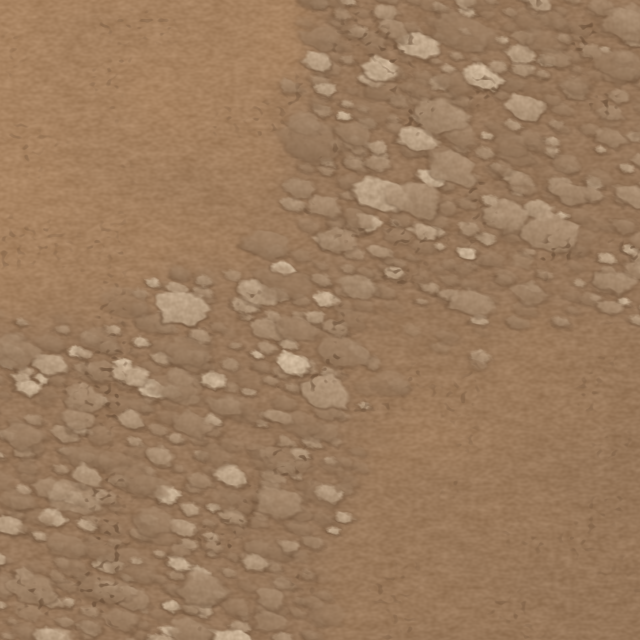
This texture is drawn by a Shadertoy shader. Its source:

```glsl
const float TAU = 6.2831853;
const vec3 WARM_SOIL = vec3(0.66, 0.515, 0.38);
const vec3 DULL_SOIL = vec3(0.585, 0.46, 0.345);
const vec3 BED_SOIL = vec3(0.585, 0.462, 0.352);
const vec3 CREVICE = vec3(0.40, 0.295, 0.205);
const vec3 DUSTY_STONE = vec3(0.625, 0.51, 0.40);
const vec3 PALE_STONE = vec3(0.80, 0.71, 0.60);

vec3 hash3(vec2 p) {
    vec3 q = fract(p.xyx * vec3(0.1031, 0.1030, 0.0973));
    q += dot(q, q.yxz + 33.33);
    return fract((q.xxy + q.yzz) * q.zyx);
}

mat2 rotation(float angle) {
    float c = cos(angle), s = sin(angle);
    return mat2(c, s, -s, c);
}

float cornerGradient(vec2 cell, vec2 offset) {
    float angle = TAU * hash3(cell).x;
    return dot(vec2(cos(angle), sin(angle)), offset);
}

float gradientNoise(vec2 p) {
    vec2 i = floor(p), f = fract(p);
    vec2 u = f * f * f * (f * (f * 6.0 - 15.0) + 10.0);
    vec2 e = vec2(1.0, 0.0);
    float low = mix(cornerGradient(i, f), cornerGradient(i + e, f - e), u.x);
    float high = mix(cornerGradient(i + e.yx, f - e.yx), cornerGradient(i + 1.0, f - 1.0), u.x);
    return mix(low, high, u.y);
}

float fbm(vec2 p) {
    float sum = 0.0, amplitude = 1.0;
    for (int i = 0; i < 4; i++) {
        sum += amplitude * gradientNoise(p);
        p = rotation(0.5) * p * 2.03 + 7.1;
        amplitude *= 0.5;
    }
    return sum;
}

// Rubble fills two opposite quarters that join at the centre
float rubbleMask(vec2 uv) {
    vec2 c = uv - vec2(0.49, 0.5);
    float field = c.x * c.y + 0.008 + 0.02 * fbm(uv * 5.0);
    return smoothstep(-0.018, 0.018, field);
}

// Irregular convex stone, zero on its outline
float stoneDistance(vec2 q, float radius, vec2 seed) {
    float d = -1.0;
    for (int i = 0; i < 6; i++) {
        vec3 rnd = hash3(seed + float(i) * 17.3);
        float angle = (float(i) + 0.7 * rnd.x) * TAU / 6.0;
        d = max(d, dot(q, vec2(cos(angle), sin(angle))) - radius * mix(0.65, 1.0, rnd.y));
    }
    return mix(d, length(q) - radius * 0.9, 0.3);
}

vec3 addStones(vec3 color, vec2 uv, float cells, float seed) {
    mat2 tilt = rotation(0.24);
    vec2 scale = cells * vec2(0.6, 1.0);
    vec2 p = tilt * uv * scale;
    vec2 home = floor(p);
    float rough = 0.10 * gradientNoise(p * 3.5 + seed) + 0.05 * gradientNoise(p * 8.0);
    float mottle = gradientNoise(uv * vec2(75.0, 100.0)) + 0.7 * gradientNoise(uv * 170.0);
    float soft = 0.0028 * cells;

    for (int k = 0; k < 9; k++) {
        vec2 cell = home + vec2(k % 3 - 1, k / 3 - 1);
        vec3 place = hash3(cell + seed);
        vec3 look = hash3(cell + seed + 91.7);
        vec2 q = p - cell - 0.2 - 0.6 * place.xy;
        vec2 centre = uv - (q / scale) * tilt;
        float presence = rubbleMask(centre) * 0.72 - place.z;
        if (presence < 0.0) continue;

        q = rotation(0.7 * (look.x - 0.5)) * q;
        float radius = mix(0.22, 0.48, look.y);
        float d = stoneDistance(q, radius, cell + seed) + rough;
        float brightness = look.z * look.z * look.z;
        float strength = mix(0.35, 0.95, look.z) * smoothstep(0.0, 0.15, presence);

        // Dark contact line, heavier underneath
        float under = smoothstep(0.5, -0.8, q.y / radius);
        float rim = smoothstep(0.007 * cells, 0.0, d);
        color = mix(color, CREVICE, rim * strength * mix(0.15, 0.62, under));

        // Lit, mottled face
        float body = smoothstep(soft, -soft, d);
        vec3 face = mix(DUSTY_STONE, PALE_STONE, brightness);
        face += 0.035 * q.y / radius + 0.06 * mottle * (0.5 + brightness);
        color = mix(color, face, body * strength);
    }
    return color;
}

vec3 soil(vec2 uv, float rubble) {
    float warmth = 0.5 + 0.6 * (uv.y - uv.x) + 0.35 * fbm(uv * vec2(3.0, 5.0) + 3.0);
    vec3 color = mix(DULL_SOIL, WARM_SOIL, clamp(warmth, 0.0, 1.0));
    color = mix(color, BED_SOIL, rubble * 0.8);
    float streaks = gradientNoise(uv * vec2(22.0, 65.0)) + gradientNoise(uv * vec2(60.0, 130.0));
    float grain = gradientNoise(uv * vec2(120.0, 190.0));
    return color + 0.036 * streaks + 0.04 * grain;
}

// Clustered dark pits and short cracks
float pits(vec2 uv, float rubble) {
    float cluster = smoothstep(0.12, 0.5, fbm(uv * 9.0 + 21.0));
    float marks = smoothstep(0.12, 0.45, gradientNoise(uv * vec2(85.0, 110.0) + 5.0));
    return marks * cluster * mix(0.3, 0.65, rubble);
}

void mainImage(out vec4 fragColor, in vec2 fragCoord) {
    vec2 uv = fragCoord / iResolution.xy;
    float rubble = rubbleMask(uv);
    vec3 color = soil(uv, rubble);

    // Small stones first, larger ones over them
    float cells = 44.0;
    for (int layer = 0; layer < 4; layer++) {
        color = addStones(color, uv, cells, 37.0 * float(layer + 1));
        cells *= 0.7;
    }
    color = mix(color, CREVICE, pits(uv, rubble));
    fragColor = vec4(color, 1.0);
}
```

— Prompt —
Copy out all the data exactly. The images should not appear in the copy.

— Exercise solution —
This texture is drawn by a Shadertoy shader. Its source:

```glsl
const float TAU = 6.2831853;
const vec3 WARM_SOIL = vec3(0.66, 0.515, 0.38);
const vec3 DULL_SOIL = vec3(0.585, 0.46, 0.345);
const vec3 BED_SOIL = vec3(0.585, 0.462, 0.352);
const vec3 CREVICE = vec3(0.40, 0.295, 0.205);
const vec3 DUSTY_STONE = vec3(0.625, 0.51, 0.40);
const vec3 PALE_STONE = vec3(0.80, 0.71, 0.60);

vec3 hash3(vec2 p) {
    vec3 q = fract(p.xyx * vec3(0.1031, 0.1030, 0.0973));
    q += dot(q, q.yxz + 33.33);
    return fract((q.xxy + q.yzz) * q.zyx);
}

mat2 rotation(float angle) {
    float c = cos(angle), s = sin(angle);
    return mat2(c, s, -s, c);
}

float cornerGradient(vec2 cell, vec2 offset) {
    float angle = TAU * hash3(cell).x;
    return dot(vec2(cos(angle), sin(angle)), offset);
}

float gradientNoise(vec2 p) {
    vec2 i = floor(p), f = fract(p);
    vec2 u = f * f * f * (f * (f * 6.0 - 15.0) + 10.0);
    vec2 e = vec2(1.0, 0.0);
    float low = mix(cornerGradient(i, f), cornerGradient(i + e, f - e), u.x);
    float high = mix(cornerGradient(i + e.yx, f - e.yx), cornerGradient(i + 1.0, f - 1.0), u.x);
    return mix(low, high, u.y);
}

float fbm(vec2 p) {
    float sum = 0.0, amplitude = 1.0;
    for (int i = 0; i < 4; i++) {
        sum += amplitude * gradientNoise(p);
        p = rotation(0.5) * p * 2.03 + 7.1;
        amplitude *= 0.5;
    }
    return sum;
}

// Rubble fills two opposite quarters that join at the centre
float rubbleMask(vec2 uv) {
    vec2 c = uv - vec2(0.49, 0.5);
    float field = c.x * c.y + 0.008 + 0.02 * fbm(uv * 5.0);
    return smoothstep(-0.018, 0.018, field);
}

// Irregular convex stone, zero on its outline
float stoneDistance(vec2 q, float radius, vec2 seed) {
    float d = -1.0;
    for (int i = 0; i < 6; i++) {
        vec3 rnd = hash3(seed + float(i) * 17.3);
        float angle = (float(i) + 0.7 * rnd.x) * TAU / 6.0;
        d = max(d, dot(q, vec2(cos(angle), sin(angle))) - radius * mix(0.65, 1.0, rnd.y));
    }
    return mix(d, length(q) - radius * 0.9, 0.3);
}

vec3 addStones(vec3 color, vec2 uv, float cells, float seed) {
    mat2 tilt = rotation(0.24);
    vec2 scale = cells * vec2(0.6, 1.0);
    vec2 p = tilt * uv * scale;
    vec2 home = floor(p);
    float rough = 0.10 * gradientNoise(p * 3.5 + seed) + 0.05 * gradientNoise(p * 8.0);
    float mottle = gradientNoise(uv * vec2(75.0, 100.0)) + 0.7 * gradientNoise(uv * 170.0);
    float soft = 0.0028 * cells;

    for (int k = 0; k < 9; k++) {
        vec2 cell = home + vec2(k % 3 - 1, k / 3 - 1);
        vec3 place = hash3(cell + seed);
        vec3 look = hash3(cell + seed + 91.7);
        vec2 q = p - cell - 0.2 - 0.6 * place.xy;
        vec2 centre = uv - (q / scale) * tilt;
        float presence = rubbleMask(centre) * 0.72 - place.z;
        if (presence < 0.0) continue;

        q = rotation(0.7 * (look.x - 0.5)) * q;
        float radius = mix(0.22, 0.48, look.y);
        float d = stoneDistance(q, radius, cell + seed) + rough;
        float brightness = look.z * look.z * look.z;
        float strength = mix(0.35, 0.95, look.z) * smoothstep(0.0, 0.15, presence);

        // Dark contact line, heavier underneath
        float under = smoothstep(0.5, -0.8, q.y / radius);
        float rim = smoothstep(0.007 * cells, 0.0, d);
        color = mix(color, CREVICE, rim * strength * mix(0.15, 0.62, under));

        // Lit, mottled face
        float body = smoothstep(soft, -soft, d);
        vec3 face = mix(DUSTY_STONE, PALE_STONE, brightness);
        face += 0.035 * q.y / radius + 0.06 * mottle * (0.5 + brightness);
        color = mix(color, face, body * strength);
    }
    return color;
}

vec3 soil(vec2 uv, float rubble) {
    float warmth = 0.5 + 0.6 * (uv.y - uv.x) + 0.35 * fbm(uv * vec2(3.0, 5.0) + 3.0);
    vec3 color = mix(DULL_SOIL, WARM_SOIL, clamp(warmth, 0.0, 1.0));
    color = mix(color, BED_SOIL, rubble * 0.8);
    float streaks = gradientNoise(uv * vec2(22.0, 65.0)) + gradientNoise(uv * vec2(60.0, 130.0));
    float grain = gradientNoise(uv * vec2(120.0, 190.0));
    return color + 0.036 * streaks + 0.04 * grain;
}

// Clustered dark pits and short cracks
float pits(vec2 uv, float rubble) {
    float cluster = smoothstep(0.12, 0.5, fbm(uv * 9.0 + 21.0));
    float marks = smoothstep(0.12, 0.45, gradientNoise(uv * vec2(85.0, 110.0) + 5.0));
    return marks * cluster * mix(0.3, 0.65, rubble);
}

void mainImage(out vec4 fragColor, in vec2 fragCoord) {
    vec2 uv = fragCoord / iResolution.xy;
    float rubble = rubbleMask(uv);
    vec3 color = soil(uv, rubble);

    // Small stones first, larger ones over them
    float cells = 44.0;
    for (int layer = 0; layer < 4; layer++) {
        color = addStones(color, uv, cells, 37.0 * float(layer + 1));
        cells *= 0.7;
    }
    color = mix(color, CREVICE, pits(uv, rubble));
    fragColor = vec4(color, 1.0);
}
```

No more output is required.